- **PROVIDED RECORDS**:
• • • • • • •
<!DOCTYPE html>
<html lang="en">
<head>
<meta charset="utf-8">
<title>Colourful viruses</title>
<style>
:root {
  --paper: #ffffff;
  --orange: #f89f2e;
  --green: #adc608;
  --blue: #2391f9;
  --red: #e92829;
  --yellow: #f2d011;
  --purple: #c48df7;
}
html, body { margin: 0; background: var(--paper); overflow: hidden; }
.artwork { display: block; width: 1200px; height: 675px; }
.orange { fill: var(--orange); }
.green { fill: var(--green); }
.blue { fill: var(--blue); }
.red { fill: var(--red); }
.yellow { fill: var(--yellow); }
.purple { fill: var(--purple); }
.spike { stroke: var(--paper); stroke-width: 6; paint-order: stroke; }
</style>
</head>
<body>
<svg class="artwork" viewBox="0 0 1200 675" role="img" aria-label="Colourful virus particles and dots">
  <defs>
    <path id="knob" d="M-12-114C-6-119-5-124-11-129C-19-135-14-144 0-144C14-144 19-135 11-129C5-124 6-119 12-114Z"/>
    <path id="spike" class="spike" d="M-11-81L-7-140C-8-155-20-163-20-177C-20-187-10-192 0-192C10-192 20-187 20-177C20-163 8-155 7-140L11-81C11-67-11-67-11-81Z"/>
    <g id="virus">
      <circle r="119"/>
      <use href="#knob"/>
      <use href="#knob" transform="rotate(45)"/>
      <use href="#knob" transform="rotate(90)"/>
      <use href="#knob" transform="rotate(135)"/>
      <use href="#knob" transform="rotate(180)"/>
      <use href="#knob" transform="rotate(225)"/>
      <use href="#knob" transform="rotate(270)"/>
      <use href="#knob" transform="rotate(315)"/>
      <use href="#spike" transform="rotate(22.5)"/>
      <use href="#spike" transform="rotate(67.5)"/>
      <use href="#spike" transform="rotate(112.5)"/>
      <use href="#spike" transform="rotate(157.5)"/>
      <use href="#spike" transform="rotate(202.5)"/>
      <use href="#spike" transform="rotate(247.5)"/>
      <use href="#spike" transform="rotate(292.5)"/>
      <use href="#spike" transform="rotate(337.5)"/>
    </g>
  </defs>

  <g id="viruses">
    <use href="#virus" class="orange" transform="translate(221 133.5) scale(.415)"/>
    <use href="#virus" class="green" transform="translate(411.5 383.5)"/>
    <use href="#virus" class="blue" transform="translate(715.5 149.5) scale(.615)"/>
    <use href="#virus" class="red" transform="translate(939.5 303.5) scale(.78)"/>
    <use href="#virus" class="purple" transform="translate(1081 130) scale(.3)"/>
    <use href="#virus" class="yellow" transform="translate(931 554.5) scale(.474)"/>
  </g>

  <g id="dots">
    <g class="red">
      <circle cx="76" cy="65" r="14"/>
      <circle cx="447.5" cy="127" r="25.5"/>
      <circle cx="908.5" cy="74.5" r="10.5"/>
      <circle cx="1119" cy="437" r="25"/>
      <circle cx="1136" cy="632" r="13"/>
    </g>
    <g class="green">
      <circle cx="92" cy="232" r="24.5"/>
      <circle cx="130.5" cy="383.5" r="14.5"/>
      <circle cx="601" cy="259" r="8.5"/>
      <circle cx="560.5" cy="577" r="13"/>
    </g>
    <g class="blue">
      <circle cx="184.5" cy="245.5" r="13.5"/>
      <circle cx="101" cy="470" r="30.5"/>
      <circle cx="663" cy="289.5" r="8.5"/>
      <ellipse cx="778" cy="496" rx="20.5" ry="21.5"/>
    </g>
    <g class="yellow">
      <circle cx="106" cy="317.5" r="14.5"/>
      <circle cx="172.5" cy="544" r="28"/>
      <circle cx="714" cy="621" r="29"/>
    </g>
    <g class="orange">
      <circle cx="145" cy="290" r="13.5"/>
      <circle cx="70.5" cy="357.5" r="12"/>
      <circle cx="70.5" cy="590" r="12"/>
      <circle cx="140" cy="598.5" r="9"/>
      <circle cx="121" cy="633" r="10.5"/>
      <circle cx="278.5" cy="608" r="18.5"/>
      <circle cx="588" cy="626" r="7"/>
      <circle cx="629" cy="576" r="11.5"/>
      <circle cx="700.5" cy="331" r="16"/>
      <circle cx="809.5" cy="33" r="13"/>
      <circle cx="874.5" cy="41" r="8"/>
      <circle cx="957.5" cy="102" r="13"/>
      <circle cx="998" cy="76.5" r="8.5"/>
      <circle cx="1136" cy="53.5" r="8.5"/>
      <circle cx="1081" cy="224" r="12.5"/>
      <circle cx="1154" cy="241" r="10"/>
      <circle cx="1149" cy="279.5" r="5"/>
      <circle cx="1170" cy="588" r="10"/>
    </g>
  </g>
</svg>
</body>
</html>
• • • • • • •
- **EXERCISE OBJECTIVE**: Count every line above that includes the string "viruses", and answer with the count only.

- **WRITTEN REPLY**: 2